Translation Exposure

The risk that a company's equities, assets, liabilities or income will change in value as a result of exchange rate changes. This occurs when a firm denominates a portion of its equities, assets, liabilities or income in a foreign currency.

For instance, assume the domestic division of a multinational company incurs a net operating loss of $3,000. But at the same time, a foreign subsidiary of the company in Mexico made a profit of 3,000 pesos. At the time, the exchange rate between the dollar and the peso is 1 to 1. So the foreign subsidiary’s profit exactly cancels out the domestic division’s loss.

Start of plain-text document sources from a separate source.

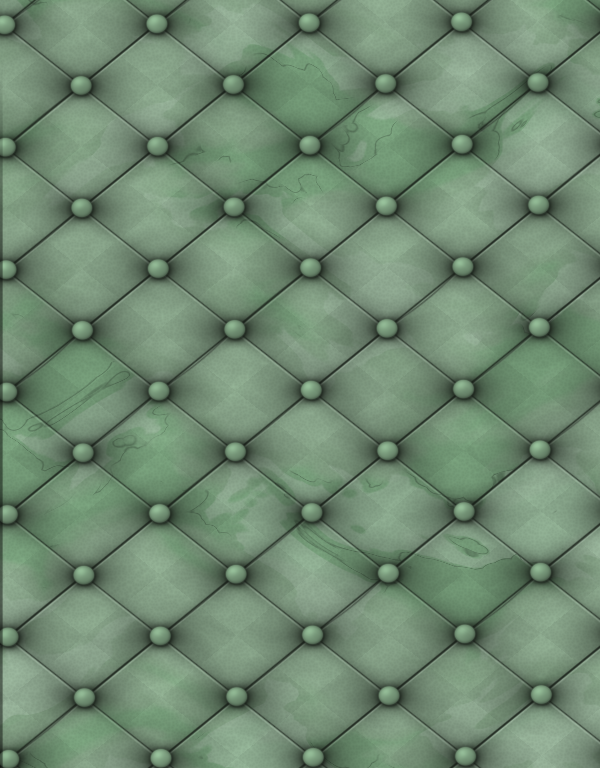
Give the GLSL for this pattern, as a Shadertoy shader.

```glsl
// Lengths are fractions of the canvas height
const vec2  PERIOD        = vec2(0.1983, 0.1594);
const vec2  FIRST_BUTTON  = vec2(0.2044, 0.9690);
const vec2  SKEW          = vec2(0.0055, -0.0065);
const vec2  BUTTON_RADIUS = vec2(0.0140, 0.0126);
const float SEAM_WIDTH    = 0.0011;
const float FOLD_BOW      = 0.0050;
const float EDGE_WIDTH    = 0.0035;
const vec3  LEATHER       = vec3(0.485, 0.595, 0.490);
const vec3  WORN          = vec3(0.560, 0.655, 0.570);
const vec3  STAIN         = vec3(0.405, 0.575, 0.425);
const vec3  BUTTON_COLOR  = vec3(0.480, 0.610, 0.490);
const vec3  SHADOW        = vec3(0.090, 0.115, 0.090);
const float PI            = 3.14159;

vec2 hash2(vec2 p) {
    vec3 h = fract(p.xyx * vec3(0.1031, 0.1030, 0.0973));
    h += dot(h, h.yzx + 33.33);
    return fract((h.xx + h.yz) * h.zy);
}

// Distance to the nearest scattered point
float cellular(vec2 p) {
    vec2 cell = floor(p), f = p - cell;
    float nearest = 4.0;
    for (int y = -1; y <= 1; y++)
    for (int x = -1; x <= 1; x++) {
        vec2 g = vec2(x, y);
        vec2 d = g + hash2(cell + g) - f;
        nearest = min(nearest, dot(d, d));
    }
    return sqrt(nearest);
}

// Cellular octaves, bent by sines
float weathering(vec2 p) {
    p += 0.22 * sin(p.yx * 2.7 + 1.3) + 0.09 * sin(p.yx * 7.1);
    float sum = 0.0, weight = 0.53;
    for (int i = 0; i < 4; i++) {
        sum += weight * cellular(p + 40.0);
        p = mat2(1.6, 1.2, -1.2, 1.6) * p + 5.3;
        weight *= 0.5;
    }
    return sum;
}

float stroke(float d, float width, float px) {
    return 1.0 - smoothstep(width - px, width + px, abs(d));
}

void mainImage(out vec4 fragColor, in vec2 fragCoord) {
    float px = 1.0 / iResolution.y;
    vec2 p = fragCoord * px;

    // Diagonal lattice: buttons at integer pairs, seams on integer lines
    vec2 d = p - FIRST_BUTTON;
    d += d.yx * SKEW;
    vec2 q = d / PERIOD;
    vec2 uv = vec2(q.x + q.y, q.x - q.y);
    vec2 knot = floor(uv + 0.5);
    vec2 offset = uv - knot;
    vec2 along = fract(uv);
    vec2 tuft = hash2(floor(uv) + 60.0);
    vec2 fromButton = 0.5 * vec2(offset.x + offset.y, offset.x - offset.y) * PERIOD;
    vec2 seam = offset / length(1.0 / PERIOD);

    // Weathered leather
    float patches = weathering(p * vec2(4.5, 6.5));
    float stains = weathering(p * vec2(3.2, 6.0) + 17.0);
    float mottle = weathering(p * vec2(13.0, 20.0) + 31.0);
    float grain = cellular(p * 260.0);
    float exposure = 0.06 * smoothstep(0.45, 0.78, p.x) - 0.04 * smoothstep(0.6, 1.0, p.y);
    vec3 color = LEATHER;
    color = mix(color, STAIN, 0.60 * smoothstep(0.47, 0.60, stains));
    color = mix(color, WORN, 0.65 * smoothstep(0.535, 0.56, patches + exposure));
    color = mix(color, WORN, 0.30 * smoothstep(0.48, 0.36, stains));
    color *= 1.0 + 0.16 * (mottle - 0.45) + 0.07 * (grain - 0.45);
    float crack = stroke(patches - 0.50, 0.004, 0.006) * smoothstep(0.52, 0.60, stains);
    color *= 1.0 - 0.22 * crack;

    // Padded diamonds
    vec2 bulge = 4.0 * along * (1.0 - along);
    float pillow = pow(bulge.x * bulge.y, 0.38);
    float shade = mix(0.77, 1.07, pillow) + 0.06 * (tuft.x - 0.5);
    shade += 0.05 * (along.x - along.y);
    color *= shade;

    // Shadows fan out sideways from each button and hug the seams
    vec2 reach = abs(fromButton);
    float fan = exp(-reach.x / 0.030 - pow(reach.y / (0.011 + 0.38 * reach.x), 2.0));
    vec2 pull = 1.0 - bulge.yx;
    vec2 crease = exp(-abs(seam) / 0.0045) * pull * pull;
    float dark = 0.92 * fan + 0.16 * crease.x + 0.38 * crease.y;
    color = mix(color, SHADOW, clamp(dark, 0.0, 0.92));

    // Fine falling seams; heavier rising seams with a bowed second fold
    float bow = FOLD_BOW * (hash2(vec2(floor(uv.x), knot.y) + 90.0).x - 0.25);
    float fold = seam.y - bow * sin(PI * along.x);
    color += 0.10 * stroke(seam.x + 0.0022, SEAM_WIDTH, px);
    color += 0.11 * stroke(seam.y - 0.0024, SEAM_WIDTH, px);
    color = mix(color, SHADOW, 0.58 * stroke(seam.x, 0.7 * SEAM_WIDTH, px));
    color = mix(color, SHADOW, 0.50 * stroke(fold, SEAM_WIDTH, px));
    color = mix(color, SHADOW, 0.70 * stroke(seam.y, SEAM_WIDTH, px));

    // Domed buttons with a dark rim
    vec2 b = fromButton / BUTTON_RADIUS;
    float r = length(b), soft = px / BUTTON_RADIUS.y;
    float contact = exp(-3.5 * max(length(b + vec2(-0.08, 0.15)) - 0.95, 0.0));
    color = mix(color, SHADOW, 0.72 * contact);
    float light = 0.96 + 0.17 * dot(b, vec2(-0.5, 0.85)) - 0.38 * pow(min(r, 1.0), 6.0);
    light += 0.16 * exp(-5.0 * dot(b - vec2(-0.25, 0.35), b - vec2(-0.25, 0.35)));
    vec3 button = BUTTON_COLOR * light * (1.0 + 0.2 * (mottle - 0.45));
    color = mix(color, button, 1.0 - smoothstep(1.0 - soft, 1.0 + soft, r));

    // Shaded left border
    float border = 1.0 - smoothstep(EDGE_WIDTH - px, EDGE_WIDTH + px, p.x);
    color *= 1.0 - 0.45 * border * smoothstep(0.95, 0.65, p.y);

    fragColor = vec4(clamp(color, 0.0, 1.0), 1.0);
}
```
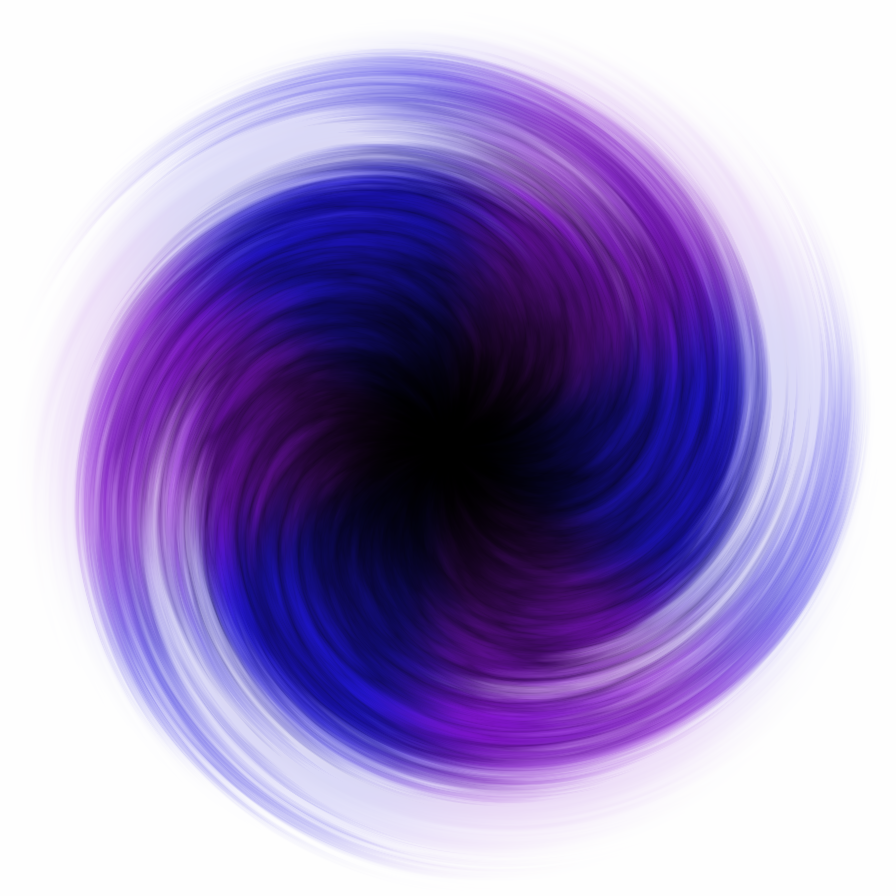
This background is drawn by a Shadertoy shader. Its source:

```glsl
vec3 gradientAt(vec3 cell) {
    vec3 k = vec3(dot(cell, vec3(127.1, 311.7, 74.7)),
                  dot(cell, vec3(269.5, 183.3, 246.1)),
                  dot(cell, vec3(113.5, 271.9, 124.6)));
    return 2.0 * fract(sin(k) * 43758.55) - 1.0;
}

float cornerValue(vec3 cell, vec3 f, vec3 corner) {
    return dot(gradientAt(cell + corner), f - corner);
}

float gradientNoise(vec3 p) {
    vec3 i = floor(p), f = fract(p);
    vec3 u = f * f * f * (f * (f * 6.0 - 15.0) + 10.0);
    vec2 o = vec2(0.0, 1.0);
    vec4 edges = mix(
        vec4(cornerValue(i, f, o.xxx), cornerValue(i, f, o.xyx),
             cornerValue(i, f, o.xxy), cornerValue(i, f, o.xyy)),
        vec4(cornerValue(i, f, o.yxx), cornerValue(i, f, o.yyx),
             cornerValue(i, f, o.yxy), cornerValue(i, f, o.yyy)), u.x);
    vec2 faces = mix(edges.xz, edges.yw, u.y);
    return mix(faces.x, faces.y, u.z);
}

// x: soft cloud value, y: thin dark veins
vec2 streaks(vec3 p) {
    vec2 sum = vec2(0.0);
    float amplitude = 0.55;
    for (int octave = 0; octave < 5; octave++) {
        float n = gradientNoise(p);
        sum += amplitude * vec2(n, pow(max(1.0 - 2.2 * abs(n), 0.0), 2.0));
        p = p * 1.95 + 7.3;
        amplitude *= 0.55;
    }
    return sum;
}

void mainImage(out vec4 fragColor, in vec2 fragCoord) {
    vec2 p = (2.0 * fragCoord - iResolution.xy) / min(iResolution.x, iResolution.y);
    float r = length(p);
    float angle = atan(p.y, p.x + 1e-5);

    // Winding tightens outward; the circular domain has no angular seam
    float swirl = angle - 4.2 * r * r;
    vec2 detail = streaks(vec3(4.5 * cos(swirl), 4.5 * sin(swirl), 4.5 * r));

    // Three alternating violet and blue sectors
    float violet = smoothstep(-0.75, 0.9, cos(3.0 * (angle - 0.95)) + 0.5 * detail.x);
    vec3 color = mix(vec3(0.13, 0.09, 0.88), vec3(0.53, 0.09, 0.85), violet);

    // Black core with veins
    color *= smoothstep(0.06, 0.67, r + 0.12 * detail.x);
    color *= 1.0 - 0.45 * detail.y * (1.0 - smoothstep(0.55, 0.9, r));

    // Three dense arms dissolve into a pale rim
    float arm = cos(3.0 * (swirl - 0.79));
    float edge = r - 0.085 * arm * smoothstep(0.3, 0.65, r)
               - 0.2 * detail.x - 0.07 * (detail.y - 0.5);
    float cover = 1.0 - smoothstep(0.53, 0.93, edge);
    cover = max(cover, 0.16 * (1.0 - smoothstep(0.78, 0.98, r - 0.1 * detail.x)));
    cover *= 1.0 - smoothstep(0.86, 1.0, r);

    fragColor = vec4(mix(vec3(0.995), color, cover), 1.0);
}
```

However, before the parent company consolidates its financial reports, the exchange rate between the dollar and the peso changes. Now 1 unit of peso is only worth $.50. Suddenly the profit of the foreign subsidiary is only worth $1,500 and it no longer cancels out the domestic division’s loss. Now the company as a whole must report a loss. This is an example of translation exposure.